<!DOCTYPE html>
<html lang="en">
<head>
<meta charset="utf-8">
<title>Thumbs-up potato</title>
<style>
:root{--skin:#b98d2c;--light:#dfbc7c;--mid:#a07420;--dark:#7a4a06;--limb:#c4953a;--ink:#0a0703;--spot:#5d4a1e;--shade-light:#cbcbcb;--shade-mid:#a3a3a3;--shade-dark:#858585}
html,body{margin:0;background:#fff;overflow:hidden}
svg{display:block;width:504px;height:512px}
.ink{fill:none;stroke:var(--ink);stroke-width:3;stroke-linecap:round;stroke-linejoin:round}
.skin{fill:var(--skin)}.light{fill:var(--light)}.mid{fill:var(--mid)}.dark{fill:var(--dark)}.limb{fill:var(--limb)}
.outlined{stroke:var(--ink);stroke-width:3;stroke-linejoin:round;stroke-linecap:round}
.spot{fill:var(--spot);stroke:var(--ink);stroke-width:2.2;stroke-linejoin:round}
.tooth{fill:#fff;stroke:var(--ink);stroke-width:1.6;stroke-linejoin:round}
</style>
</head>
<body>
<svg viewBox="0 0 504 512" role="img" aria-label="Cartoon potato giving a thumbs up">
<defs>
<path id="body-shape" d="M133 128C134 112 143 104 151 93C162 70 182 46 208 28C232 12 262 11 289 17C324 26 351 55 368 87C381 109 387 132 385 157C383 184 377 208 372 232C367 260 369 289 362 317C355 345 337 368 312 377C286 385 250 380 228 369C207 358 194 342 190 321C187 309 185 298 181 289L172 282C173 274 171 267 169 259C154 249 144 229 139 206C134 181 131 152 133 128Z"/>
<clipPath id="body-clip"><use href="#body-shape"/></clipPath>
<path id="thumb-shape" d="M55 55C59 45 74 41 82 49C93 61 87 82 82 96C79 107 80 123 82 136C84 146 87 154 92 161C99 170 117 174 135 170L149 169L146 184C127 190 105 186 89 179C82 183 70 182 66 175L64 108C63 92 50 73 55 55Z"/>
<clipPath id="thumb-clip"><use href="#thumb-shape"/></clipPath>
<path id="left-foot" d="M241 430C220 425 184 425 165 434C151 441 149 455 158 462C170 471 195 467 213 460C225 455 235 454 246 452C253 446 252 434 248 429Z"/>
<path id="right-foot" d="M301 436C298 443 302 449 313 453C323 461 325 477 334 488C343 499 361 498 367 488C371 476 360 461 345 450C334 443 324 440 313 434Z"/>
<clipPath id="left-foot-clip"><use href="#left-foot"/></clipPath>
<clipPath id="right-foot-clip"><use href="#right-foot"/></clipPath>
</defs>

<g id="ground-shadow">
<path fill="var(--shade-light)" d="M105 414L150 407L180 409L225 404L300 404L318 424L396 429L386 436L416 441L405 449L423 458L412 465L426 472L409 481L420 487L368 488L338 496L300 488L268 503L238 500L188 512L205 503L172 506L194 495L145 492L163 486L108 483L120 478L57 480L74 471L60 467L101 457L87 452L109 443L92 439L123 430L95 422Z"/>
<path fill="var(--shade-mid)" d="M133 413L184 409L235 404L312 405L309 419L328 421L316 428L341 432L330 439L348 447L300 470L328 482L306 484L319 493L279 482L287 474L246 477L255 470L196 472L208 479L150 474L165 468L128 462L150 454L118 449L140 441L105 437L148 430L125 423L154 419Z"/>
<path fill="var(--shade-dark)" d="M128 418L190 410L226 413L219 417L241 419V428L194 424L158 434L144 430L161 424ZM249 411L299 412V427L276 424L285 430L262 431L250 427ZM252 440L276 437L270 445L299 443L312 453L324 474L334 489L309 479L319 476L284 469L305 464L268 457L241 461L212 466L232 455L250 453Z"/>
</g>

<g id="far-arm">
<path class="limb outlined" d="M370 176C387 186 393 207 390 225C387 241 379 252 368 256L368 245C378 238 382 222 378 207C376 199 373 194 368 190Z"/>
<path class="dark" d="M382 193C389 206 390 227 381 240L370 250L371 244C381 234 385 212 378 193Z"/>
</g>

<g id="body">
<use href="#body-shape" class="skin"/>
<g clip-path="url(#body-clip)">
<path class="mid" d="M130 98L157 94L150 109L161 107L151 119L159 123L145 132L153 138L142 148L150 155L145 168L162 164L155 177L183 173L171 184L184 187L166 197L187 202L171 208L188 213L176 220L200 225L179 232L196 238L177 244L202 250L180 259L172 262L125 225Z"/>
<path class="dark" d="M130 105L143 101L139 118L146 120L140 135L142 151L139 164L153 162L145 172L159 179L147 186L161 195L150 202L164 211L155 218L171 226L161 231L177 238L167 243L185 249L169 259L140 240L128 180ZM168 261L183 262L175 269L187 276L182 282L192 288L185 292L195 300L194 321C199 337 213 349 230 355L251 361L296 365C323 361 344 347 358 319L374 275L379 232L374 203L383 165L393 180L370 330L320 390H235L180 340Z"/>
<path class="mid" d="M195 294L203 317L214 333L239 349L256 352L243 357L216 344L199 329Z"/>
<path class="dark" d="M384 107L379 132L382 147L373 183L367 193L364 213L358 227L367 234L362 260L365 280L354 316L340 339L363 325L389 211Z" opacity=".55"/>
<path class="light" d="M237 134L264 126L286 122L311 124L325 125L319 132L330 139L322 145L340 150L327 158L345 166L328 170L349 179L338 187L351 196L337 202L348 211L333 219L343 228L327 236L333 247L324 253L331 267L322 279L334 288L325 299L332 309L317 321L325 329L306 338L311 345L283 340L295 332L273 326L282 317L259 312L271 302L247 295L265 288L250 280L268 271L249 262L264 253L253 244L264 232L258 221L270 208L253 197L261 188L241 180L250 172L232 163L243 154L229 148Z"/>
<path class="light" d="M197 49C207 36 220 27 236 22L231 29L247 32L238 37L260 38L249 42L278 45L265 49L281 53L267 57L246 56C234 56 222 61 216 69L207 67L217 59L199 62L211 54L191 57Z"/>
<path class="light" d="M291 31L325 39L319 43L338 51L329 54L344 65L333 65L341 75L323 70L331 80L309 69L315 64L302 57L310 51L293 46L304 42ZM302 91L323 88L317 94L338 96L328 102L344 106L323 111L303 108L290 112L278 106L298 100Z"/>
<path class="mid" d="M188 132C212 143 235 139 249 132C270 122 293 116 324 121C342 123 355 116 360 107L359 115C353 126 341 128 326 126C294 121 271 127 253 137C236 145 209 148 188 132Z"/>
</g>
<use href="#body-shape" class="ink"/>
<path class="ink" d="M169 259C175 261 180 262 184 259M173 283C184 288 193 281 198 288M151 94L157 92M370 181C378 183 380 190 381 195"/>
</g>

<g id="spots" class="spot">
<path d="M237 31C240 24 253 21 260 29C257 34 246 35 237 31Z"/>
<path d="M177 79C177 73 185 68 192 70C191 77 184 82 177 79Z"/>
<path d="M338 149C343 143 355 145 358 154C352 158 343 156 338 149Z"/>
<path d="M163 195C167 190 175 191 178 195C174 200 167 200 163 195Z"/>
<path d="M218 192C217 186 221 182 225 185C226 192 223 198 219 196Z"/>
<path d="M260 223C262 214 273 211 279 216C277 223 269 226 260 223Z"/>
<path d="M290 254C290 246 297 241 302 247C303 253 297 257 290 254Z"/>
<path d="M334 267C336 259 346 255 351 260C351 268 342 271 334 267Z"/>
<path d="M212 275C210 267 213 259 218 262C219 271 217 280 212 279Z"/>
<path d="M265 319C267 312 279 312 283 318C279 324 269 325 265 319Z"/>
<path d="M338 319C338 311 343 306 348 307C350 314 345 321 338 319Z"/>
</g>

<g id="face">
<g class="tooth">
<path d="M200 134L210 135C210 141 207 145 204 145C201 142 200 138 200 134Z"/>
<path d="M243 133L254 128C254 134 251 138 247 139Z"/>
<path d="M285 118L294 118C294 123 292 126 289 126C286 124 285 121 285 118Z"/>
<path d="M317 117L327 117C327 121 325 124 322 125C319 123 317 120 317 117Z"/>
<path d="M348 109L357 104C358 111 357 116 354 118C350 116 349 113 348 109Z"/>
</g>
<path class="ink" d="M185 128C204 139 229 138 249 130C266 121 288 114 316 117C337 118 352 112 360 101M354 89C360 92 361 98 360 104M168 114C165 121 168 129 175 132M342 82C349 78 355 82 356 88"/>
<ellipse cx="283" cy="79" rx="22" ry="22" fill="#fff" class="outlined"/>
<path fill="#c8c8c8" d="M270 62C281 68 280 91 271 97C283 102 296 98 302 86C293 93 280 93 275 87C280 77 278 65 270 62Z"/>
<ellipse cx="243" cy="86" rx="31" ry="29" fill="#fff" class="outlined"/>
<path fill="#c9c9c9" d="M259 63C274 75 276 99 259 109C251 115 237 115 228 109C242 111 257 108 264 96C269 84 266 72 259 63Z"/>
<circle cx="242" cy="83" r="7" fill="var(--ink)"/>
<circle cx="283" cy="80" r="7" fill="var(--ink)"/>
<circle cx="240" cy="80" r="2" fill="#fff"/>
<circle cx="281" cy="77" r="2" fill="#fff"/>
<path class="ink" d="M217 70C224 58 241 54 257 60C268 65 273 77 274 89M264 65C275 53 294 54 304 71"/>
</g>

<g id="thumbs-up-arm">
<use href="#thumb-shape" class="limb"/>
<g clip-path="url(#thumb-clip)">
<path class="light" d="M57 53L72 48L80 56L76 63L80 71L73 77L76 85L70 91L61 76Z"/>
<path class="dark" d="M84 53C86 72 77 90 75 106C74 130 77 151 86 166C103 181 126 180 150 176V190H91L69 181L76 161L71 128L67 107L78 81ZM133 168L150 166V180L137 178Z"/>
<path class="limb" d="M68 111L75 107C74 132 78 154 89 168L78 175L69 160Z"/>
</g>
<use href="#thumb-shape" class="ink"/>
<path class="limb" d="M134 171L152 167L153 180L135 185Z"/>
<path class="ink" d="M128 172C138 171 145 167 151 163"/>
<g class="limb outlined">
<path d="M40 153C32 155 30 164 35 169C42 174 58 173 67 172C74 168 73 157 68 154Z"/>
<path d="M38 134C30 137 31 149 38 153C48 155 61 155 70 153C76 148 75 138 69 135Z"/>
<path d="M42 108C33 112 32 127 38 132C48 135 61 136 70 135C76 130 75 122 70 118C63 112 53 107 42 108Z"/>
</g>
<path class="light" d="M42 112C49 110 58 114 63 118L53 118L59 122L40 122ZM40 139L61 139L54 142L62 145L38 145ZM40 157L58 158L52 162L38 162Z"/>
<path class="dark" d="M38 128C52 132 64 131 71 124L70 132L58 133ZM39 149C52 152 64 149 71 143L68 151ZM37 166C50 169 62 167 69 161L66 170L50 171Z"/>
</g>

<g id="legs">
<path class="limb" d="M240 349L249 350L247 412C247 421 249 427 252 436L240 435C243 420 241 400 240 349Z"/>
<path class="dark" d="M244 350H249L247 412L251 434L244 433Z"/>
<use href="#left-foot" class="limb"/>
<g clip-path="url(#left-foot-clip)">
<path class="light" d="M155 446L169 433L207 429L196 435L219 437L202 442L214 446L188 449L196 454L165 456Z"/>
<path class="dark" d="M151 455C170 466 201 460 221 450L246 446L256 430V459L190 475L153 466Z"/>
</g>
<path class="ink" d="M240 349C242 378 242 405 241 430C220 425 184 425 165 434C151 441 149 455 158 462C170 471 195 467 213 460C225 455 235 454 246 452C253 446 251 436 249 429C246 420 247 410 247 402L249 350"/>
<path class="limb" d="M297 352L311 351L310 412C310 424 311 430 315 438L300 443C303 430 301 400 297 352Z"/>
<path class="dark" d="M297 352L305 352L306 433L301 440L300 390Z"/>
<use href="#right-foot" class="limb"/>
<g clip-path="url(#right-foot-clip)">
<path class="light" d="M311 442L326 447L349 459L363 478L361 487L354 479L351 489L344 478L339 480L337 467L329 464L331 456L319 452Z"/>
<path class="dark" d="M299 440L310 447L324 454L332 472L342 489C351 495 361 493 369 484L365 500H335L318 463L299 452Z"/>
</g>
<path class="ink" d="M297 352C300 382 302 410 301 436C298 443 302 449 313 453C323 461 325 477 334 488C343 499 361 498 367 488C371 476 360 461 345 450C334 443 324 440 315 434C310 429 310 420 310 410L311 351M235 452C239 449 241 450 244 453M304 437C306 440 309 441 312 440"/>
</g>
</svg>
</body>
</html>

• [Brief]: Please find how many lines of the entries above include the string "tooth", giving the number and nothing else.

• [Task output]: 2